> _WHAT IS NEEDED_:
Output each record verbatim, with pictures left out.

> _EXTRACTED DATA_:
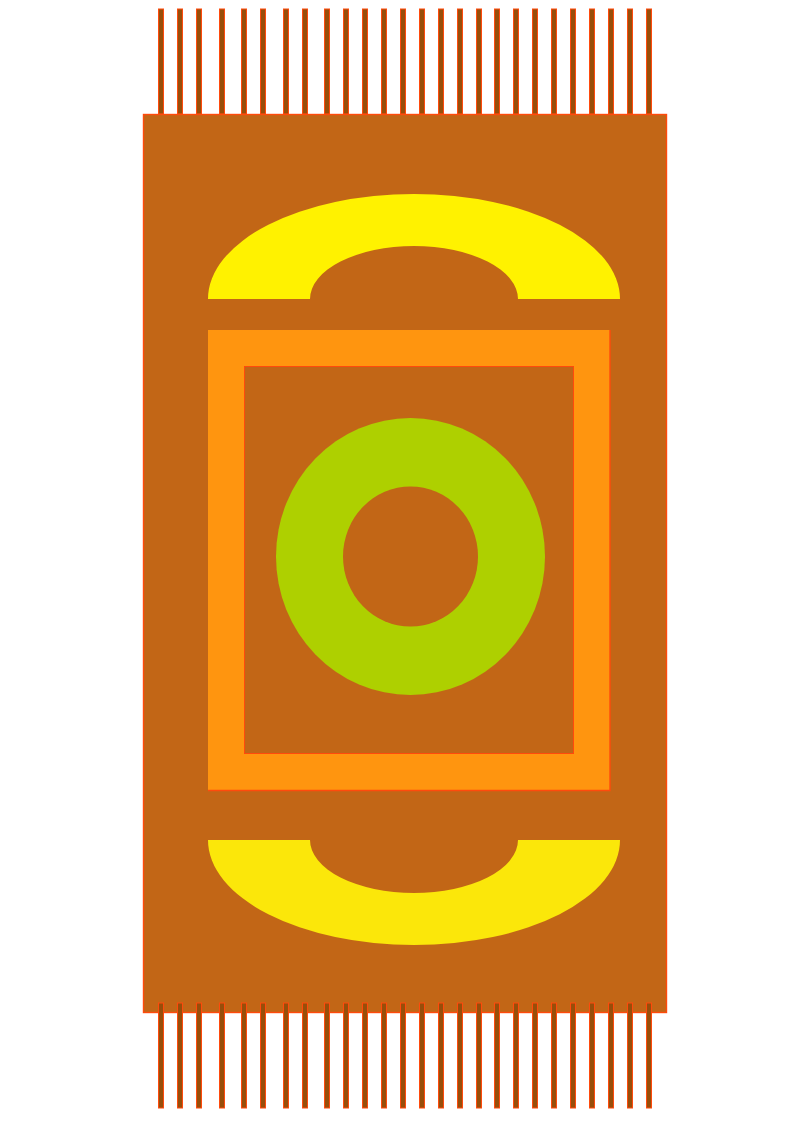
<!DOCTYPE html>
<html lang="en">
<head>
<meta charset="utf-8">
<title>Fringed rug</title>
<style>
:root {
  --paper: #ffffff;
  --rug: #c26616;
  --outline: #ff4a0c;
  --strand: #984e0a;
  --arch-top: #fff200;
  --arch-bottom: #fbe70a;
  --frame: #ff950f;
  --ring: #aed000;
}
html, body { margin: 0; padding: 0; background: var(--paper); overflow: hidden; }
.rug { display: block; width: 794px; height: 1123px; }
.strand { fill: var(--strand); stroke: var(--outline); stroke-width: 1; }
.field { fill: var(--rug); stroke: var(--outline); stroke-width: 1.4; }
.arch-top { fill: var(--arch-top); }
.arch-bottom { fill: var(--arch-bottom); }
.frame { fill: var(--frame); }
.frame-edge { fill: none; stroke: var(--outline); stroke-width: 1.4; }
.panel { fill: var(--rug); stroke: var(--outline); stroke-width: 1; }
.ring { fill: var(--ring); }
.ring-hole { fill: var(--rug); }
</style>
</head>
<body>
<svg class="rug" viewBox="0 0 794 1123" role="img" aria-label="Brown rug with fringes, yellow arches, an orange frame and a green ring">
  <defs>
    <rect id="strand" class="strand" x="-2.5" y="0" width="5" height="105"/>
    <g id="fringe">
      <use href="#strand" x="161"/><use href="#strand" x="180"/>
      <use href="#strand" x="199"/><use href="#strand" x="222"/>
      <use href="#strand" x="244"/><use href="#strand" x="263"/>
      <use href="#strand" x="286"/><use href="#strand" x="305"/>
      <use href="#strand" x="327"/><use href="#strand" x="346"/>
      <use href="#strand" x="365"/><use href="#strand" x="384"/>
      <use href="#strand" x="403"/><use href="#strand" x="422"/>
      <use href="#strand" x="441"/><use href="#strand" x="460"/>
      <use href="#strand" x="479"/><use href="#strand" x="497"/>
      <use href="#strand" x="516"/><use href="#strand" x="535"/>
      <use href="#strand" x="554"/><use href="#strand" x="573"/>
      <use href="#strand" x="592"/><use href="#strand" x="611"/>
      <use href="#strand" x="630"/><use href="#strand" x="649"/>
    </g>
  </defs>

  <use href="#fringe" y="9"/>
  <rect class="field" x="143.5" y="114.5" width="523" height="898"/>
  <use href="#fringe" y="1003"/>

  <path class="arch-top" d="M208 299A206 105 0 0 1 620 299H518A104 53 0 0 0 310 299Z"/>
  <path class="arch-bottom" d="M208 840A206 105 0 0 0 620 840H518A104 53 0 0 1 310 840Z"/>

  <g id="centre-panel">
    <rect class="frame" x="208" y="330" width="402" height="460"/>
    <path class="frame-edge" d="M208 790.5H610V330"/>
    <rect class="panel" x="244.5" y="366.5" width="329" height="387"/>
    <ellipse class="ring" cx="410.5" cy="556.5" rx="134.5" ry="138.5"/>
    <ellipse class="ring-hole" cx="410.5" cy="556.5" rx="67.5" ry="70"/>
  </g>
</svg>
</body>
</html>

> _EXERCISE OUTPUT_:
<!DOCTYPE html>
<html lang="en">
<head>
<meta charset="utf-8">
<title>Fringed rug</title>
<style>
:root {
  --paper: #ffffff;
  --rug: #c26616;
  --outline: #ff4a0c;
  --strand: #984e0a;
  --arch-top: #fff200;
  --arch-bottom: #fbe70a;
  --frame: #ff950f;
  --ring: #aed000;
}
html, body { margin: 0; padding: 0; background: var(--paper); overflow: hidden; }
.rug { display: block; width: 794px; height: 1123px; }
.strand { fill: var(--strand); stroke: var(--outline); stroke-width: 1; }
.field { fill: var(--rug); stroke: var(--outline); stroke-width: 1.4; }
.arch-top { fill: var(--arch-top); }
.arch-bottom { fill: var(--arch-bottom); }
.frame { fill: var(--frame); }
.frame-edge { fill: none; stroke: var(--outline); stroke-width: 1.4; }
.panel { fill: var(--rug); stroke: var(--outline); stroke-width: 1; }
.ring { fill: var(--ring); }
.ring-hole { fill: var(--rug); }
</style>
</head>
<body>
<svg class="rug" viewBox="0 0 794 1123" role="img" aria-label="Brown rug with fringes, yellow arches, an orange frame and a green ring">
  <defs>
    <rect id="strand" class="strand" x="-2.5" y="0" width="5" height="105"/>
    <g id="fringe">
      <use href="#strand" x="161"/><use href="#strand" x="180"/>
      <use href="#strand" x="199"/><use href="#strand" x="222"/>
      <use href="#strand" x="244"/><use href="#strand" x="263"/>
      <use href="#strand" x="286"/><use href="#strand" x="305"/>
      <use href="#strand" x="327"/><use href="#strand" x="346"/>
      <use href="#strand" x="365"/><use href="#strand" x="384"/>
      <use href="#strand" x="403"/><use href="#strand" x="422"/>
      <use href="#strand" x="441"/><use href="#strand" x="460"/>
      <use href="#strand" x="479"/><use href="#strand" x="497"/>
      <use href="#strand" x="516"/><use href="#strand" x="535"/>
      <use href="#strand" x="554"/><use href="#strand" x="573"/>
      <use href="#strand" x="592"/><use href="#strand" x="611"/>
      <use href="#strand" x="630"/><use href="#strand" x="649"/>
    </g>
  </defs>

  <use href="#fringe" y="9"/>
  <rect class="field" x="143.5" y="114.5" width="523" height="898"/>
  <use href="#fringe" y="1003"/>

  <path class="arch-top" d="M208 299A206 105 0 0 1 620 299H518A104 53 0 0 0 310 299Z"/>
  <path class="arch-bottom" d="M208 840A206 105 0 0 0 620 840H518A104 53 0 0 1 310 840Z"/>

  <g id="centre-panel">
    <rect class="frame" x="208" y="330" width="402" height="460"/>
    <path class="frame-edge" d="M208 790.5H610V330"/>
    <rect class="panel" x="244.5" y="366.5" width="329" height="387"/>
    <ellipse class="ring" cx="410.5" cy="556.5" rx="134.5" ry="138.5"/>
    <ellipse class="ring-hole" cx="410.5" cy="556.5" rx="67.5" ry="70"/>
  </g>
</svg>
</body>
</html>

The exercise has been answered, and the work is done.